Segment Start: MATERIAL PROVIDED

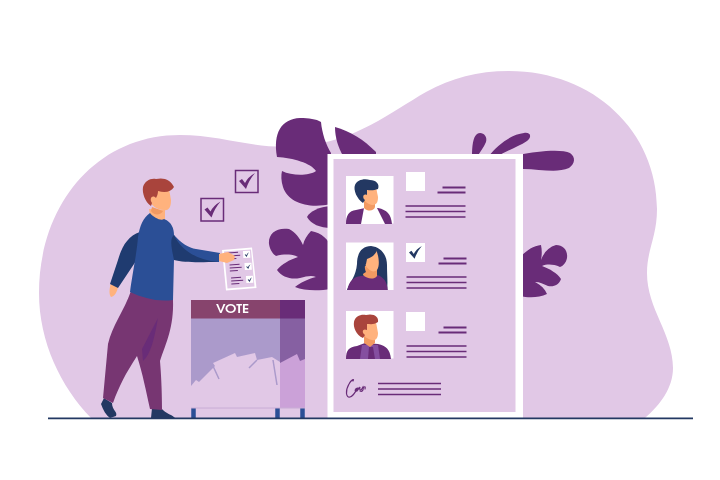
<!DOCTYPE html>
<html lang="en">
<head>
<meta charset="utf-8">
<title>Vote</title>
<style>
:root{--lilac:#e1c8e6;--plum:#692c78;--navy:#233862;--blue:#2b4f96;--blue-dark:#1f3b70;--skin:#ffb27d;--skin-dark:#f29a62;--hair:#a9443c;--trousers:#773672;--trousers-dark:#692c78;--box-top:#87446d;--glass:#ab9acb;--white:#fff}
html,body{margin:0;padding:0;background:var(--white)}
body{width:720px;height:480px;overflow:hidden}
svg{display:block}
.lilac{fill:var(--lilac)}.plum{fill:var(--plum)}.navy{fill:var(--navy)}.blue{fill:var(--blue)}.blue-dark{fill:var(--blue-dark)}
.skin{fill:var(--skin)}.skin-dark{fill:var(--skin-dark)}.hair{fill:var(--hair)}.white{fill:var(--white)}
.rule{fill:none;stroke:var(--plum);stroke-width:1.5}
.rule-bold{fill:none;stroke:var(--plum);stroke-width:2}
.vein{fill:none;stroke:var(--lilac);stroke-width:1}
.box-label{font:700 11.5px "TeX Gyre Adventor",Inter,sans-serif;fill:var(--white)}
</style>
</head>
<body>
<svg width="720" height="480" viewBox="0 0 720 480" role="img" aria-label="A man puts a ballot paper into a vote box beside a large candidate list">
<defs>
<path id="tick" d="M0 8L3 6L6 10Q9 4 16 0Q10 7 7 16Z"/>
<g id="text-block">
<path class="rule-bold" d="M37 0H60M32 5H60"/>
<path class="rule" d="M0 18.500H60M0 24H60M0 29.500H60"/>
</g>
<g id="ballot-row">
<path d="M2 1H12M2 4H14M2 7H10" fill="none" stroke="#692c78" stroke-width="1"/>
<rect class="white" x="17" y="0" width="7" height="7"/>
<use href="#tick" transform="translate(18.500 1.500) scale(.28)" class="navy"/>
</g>
<clipPath id="photo-one"><rect x="346" y="176" width="47" height="48"/></clipPath>
<clipPath id="photo-two"><rect x="346" y="242" width="47" height="48"/></clipPath>
<clipPath id="photo-three"><rect x="346" y="311" width="47" height="48"/></clipPath>
</defs>

<path id="backdrop" class="lilac" d="M91 418C61 387 39 342 39 293C39 205 96 135 180 135C224 135 253 150 301 146C355 142 391 112 426 92C452 78 477 71 509 71C594 71 657 132 657 209C657 237 647 249 647 273C647 309 673 334 673 368C673 388 660 405 645 418Z"/>

<g id="leaves" class="plum">
<path d="M331 204C309 209 288 203 283 187C281 181 281 175 282 171C292 176 309 176 316 171C311 163 293 158 277 157C273 133 281 119 300 118C309 118 316 119 321 122C322 133 326 145 331 153Z"/>
<path d="M335 127C350 131 364 140 376 152V156H343C338 147 335 137 335 127Z"/>
<path d="M331 206C319 207 310 211 307 217C311 224 320 228 331 228Z"/>
<path d="M331 247C329 240 322 233 311 231C307 235 304 240 303 245C300 238 295 232 289 229C276 227 268 234 269 244C270 250 273 254 276 256C284 254 292 254 298 257C289 260 282 264 277 270C282 277 291 280 300 278C307 276 312 275 316 277C308 279 300 283 295 287C304 291 319 291 331 289Z"/>
<path d="M472 157C472 146 473 137 477 134C482 131 488 136 486 142C484 147 480 152 477 157Z"/>
<path d="M488 157C499 143 513 134 524 133C531 132 532 137 527 141C518 147 506 151 496 157Z"/>
<path d="M519 155C537 151 562 149 570 153C576 157 575 164 569 168C555 174 537 168 519 169Z"/>
<path d="M520 258C525 251 533 246 541 245C542 250 542 255 541 260C544 252 549 247 556 245C563 245 568 250 567 258C566 263 563 266 560 267C553 264 547 264 542 266C550 269 557 273 561 279C559 285 554 287 548 286C543 284 540 282 535 282C541 285 545 289 547 294C539 298 528 298 520 296Z"/>
</g>

<g id="candidate-list">
<rect class="white" x="327.500" y="154" width="195.500" height="264"/>
<rect class="lilac" x="333.500" y="159" width="182" height="253"/>
<g class="white">
<rect x="346" y="176" width="47.500" height="47.500"/><rect x="346" y="242.500" width="47.500" height="47.500"/><rect x="346" y="311" width="47.500" height="47.500"/>
<rect x="406" y="172" width="19" height="19"/><rect x="406" y="243" width="19" height="19"/><rect x="406" y="312" width="19" height="19"/>
</g>
<use href="#tick" class="navy" transform="translate(409 246) scale(.8)"/>
<use href="#text-block" x="405.500" y="187.500"/>
<use href="#text-block" x="406.500" y="258.500"/>
<use href="#text-block" x="406.500" y="327.500"/>
<path class="rule" d="M378 383.500H441M378 389H441M378 394.500H441"/>
<path d="M353 381C355 378 351 380 349 384C345 391 346 398 350 397C354 396 356 390 358 388C355 388 354 392 357 391L360 387C359 391 361 391 363 387C364 390 362 392 360 391M363 388Q366 385 365 389" fill="none" stroke="#692c78" stroke-width="1.200" stroke-linecap="round"/>

<g id="candidate-one" clip-path="url(#photo-one)">
<path class="plum" d="M346 224C346 215 349 211 356 210L365 208L378 208C387 210 391 214 392 224Z"/>
<path class="white" d="M364 208L361 224H385L377 208Z"/>
<path class="skin-dark" d="M364 200H375V207C374 211 368 212 364 208Z"/>
<path class="skin" d="M362 188L376 187L378 197C378 203 376 205 372 205C367 204 363 200 362 196Z"/>
<path class="navy" d="M363 203C357 199 353 190 355 185C357 180 364 178 370 180C376 180 380 184 378 189C373 191 369 190 367 190L367 195C363 193 362 198 365 200Z"/>
</g>
<g id="candidate-two" clip-path="url(#photo-two)">
<path class="navy" d="M347 290C350 282 356 276 357 264C357 253 362 246 371 246C381 247 387 255 387 265C387 276 388 282 387 290Z"/>
<path class="plum" d="M347 291C349 281 353 277 361 276L377 275C384 277 387 282 388 291Z"/>
<path class="skin-dark" d="M364 266H377V276C374 280 367 279 363 275Z"/>
<path class="skin" d="M365 257C370 256 374 252 376 250C379 256 380 266 377 270C373 274 367 269 365 264Z"/>
<path class="navy" d="M377 250C375 256 370 258 367 259L366 264C364 266 365 270 366 272L361 275L359 258L366 249Z"/>
</g>
<g id="candidate-three" clip-path="url(#photo-three)">
<path class="plum" d="M346 359C346 350 349 347 357 346L365 343L378 344C386 346 390 349 391 359Z"/>
<path d="M362 345L360 359H380L378 345Z" fill="#854fa0"/>
<path class="plum" d="M369 347H373L375 359H368Z"/>
<path class="skin-dark" d="M364 335H375V343L370 347L364 343Z"/>
<path class="skin" d="M361 323L376 322L378 333C378 339 375 341 372 340C366 339 362 334 361 331Z"/>
<path class="hair" d="M363 338C356 335 353 327 354 322C355 316 361 314 366 315C374 313 379 317 378 322C374 325 370 324 367 324L367 330C363 328 361 332 365 335Z"/>
</g>
</g>

<g id="floating-ticks">
<rect class="rule" x="235.500" y="170.500" width="22.500" height="22"/>
<rect class="rule" x="201" y="198.500" width="22.500" height="22.500"/>
<use href="#tick" class="plum" x="239" y="173"/>
<use href="#tick" class="plum" x="204.500" y="201.500"/>
</g>

<g id="ballot-box">
<path d="M193.500 407V418M277.500 407V418M302.500 407V418" stroke="#2b4f96" stroke-width="4.500"/>
<rect x="191" y="318" width="89" height="90" fill="#ab9acb"/>
<rect x="280" y="318" width="25" height="90" fill="#8660a2"/>
<path class="lilac" d="M191 386L196 380L199 382L215 366L213 363L235 353L237 357L255 353L257 360L272 357L280 362V408H191Z"/>
<path d="M280 363L297 354L300 361L305 359V408H280Z" fill="#cba1d8"/>
<path d="M213 366L219 379M257 360L249 368M273 360L277 385" stroke="#ab9acb" stroke-width="1.500"/>
<path d="M191 408H305" fill="none" stroke="#c8acd5" stroke-width="1"/>
<rect x="191" y="300" width="89" height="18.500" fill="#87446d"/>
<rect x="280" y="300" width="25" height="18.500" fill="#692c78"/>
<text class="box-label" x="216" y="313.300" textLength="33" lengthAdjust="spacingAndGlyphs">VOTE</text>
</g>

<path id="ground" d="M48 418.300H693" stroke="#233862" stroke-width="1.800"/>

<g id="voter">
<path class="skin" d="M111 283L118 287C117 292 115 296 111 297C109 295 109 289 111 283Z"/>
<path class="blue-dark" d="M140 232C128 236 122 246 118 260L110 284L118 288L138 258Z"/>
<path class="navy" d="M104 398L101 404C103 410 106 415 110 418L116 416C118 412 112 410 112 403ZM152 408L151 418H175C173 415 166 414 161 408Z"/>
<path d="M131 291C124 311 112 326 108 344L103 398L113 403C119 386 126 373 137 356C143 375 146 391 150 409L162 410C162 389 161 373 160 361C166 343 174 327 173 300Z" fill="#773672"/>
<path d="M158 318L142 349L143 361C150 355 154 341 158 318Z" fill="#692c78"/>
<path class="skin" d="M149 209L165 210V220C162 225 154 222 150 215Z"/>
<path class="skin-dark" d="M152 207L163 211C161 215 154 216 151 211Z"/>
<path class="blue" d="M150 213C154 218 161 221 164 219C172 222 174 229 174 235C181 243 189 248 196 249L220 253L219 262C199 262 185 261 174 259L173 300C157 302 143 298 130 292C132 276 137 252 138 237C140 225 143 218 150 213Z"/>
<path d="M174 235C169 239 172 250 174 260C184 263 203 262 218 262C198 260 181 251 174 235Z" fill="#1f3b70"/>
<path class="skin" d="M150 191L169 189L171 200C171 207 169 211 164 210C157 210 151 205 149 200Z"/>
<path class="hair" d="M151 206C145 202 142 193 143 187C145 181 150 178 156 179C164 177 171 180 174 187C171 192 165 193 158 191C158 194 157 196 156 198C152 194 149 199 152 203Z"/>
</g>

<g id="ballot-paper">
<path d="M222 250L252 247.500L256.500 288L226 290.500Z" class="white"/>
<path d="M224 251.500L251 249.500L254.500 286.500L227.500 288.500Z" class="lilac"/>
<use href="#ballot-row" transform="translate(226 252) rotate(-3)"/>
<use href="#ballot-row" transform="translate(227.500 264) rotate(-3)"/>
<use href="#ballot-row" transform="translate(229 277) rotate(-3)"/>
</g>
<path id="voter-hand" class="skin" d="M219 254L228 252L235 256L234 260L227 263L219 261Z"/>
</svg>
</body>
</html>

Segment End: MATERIAL PROVIDED

From the line containing "254L228 252L235 256L234" through the last line of the entries above, print each line exactly as it stands.

<path id="voter-hand" class="skin" d="M219 254L228 252L235 256L234 260L227 263L219 261Z"/>
</svg>
</body>
</html>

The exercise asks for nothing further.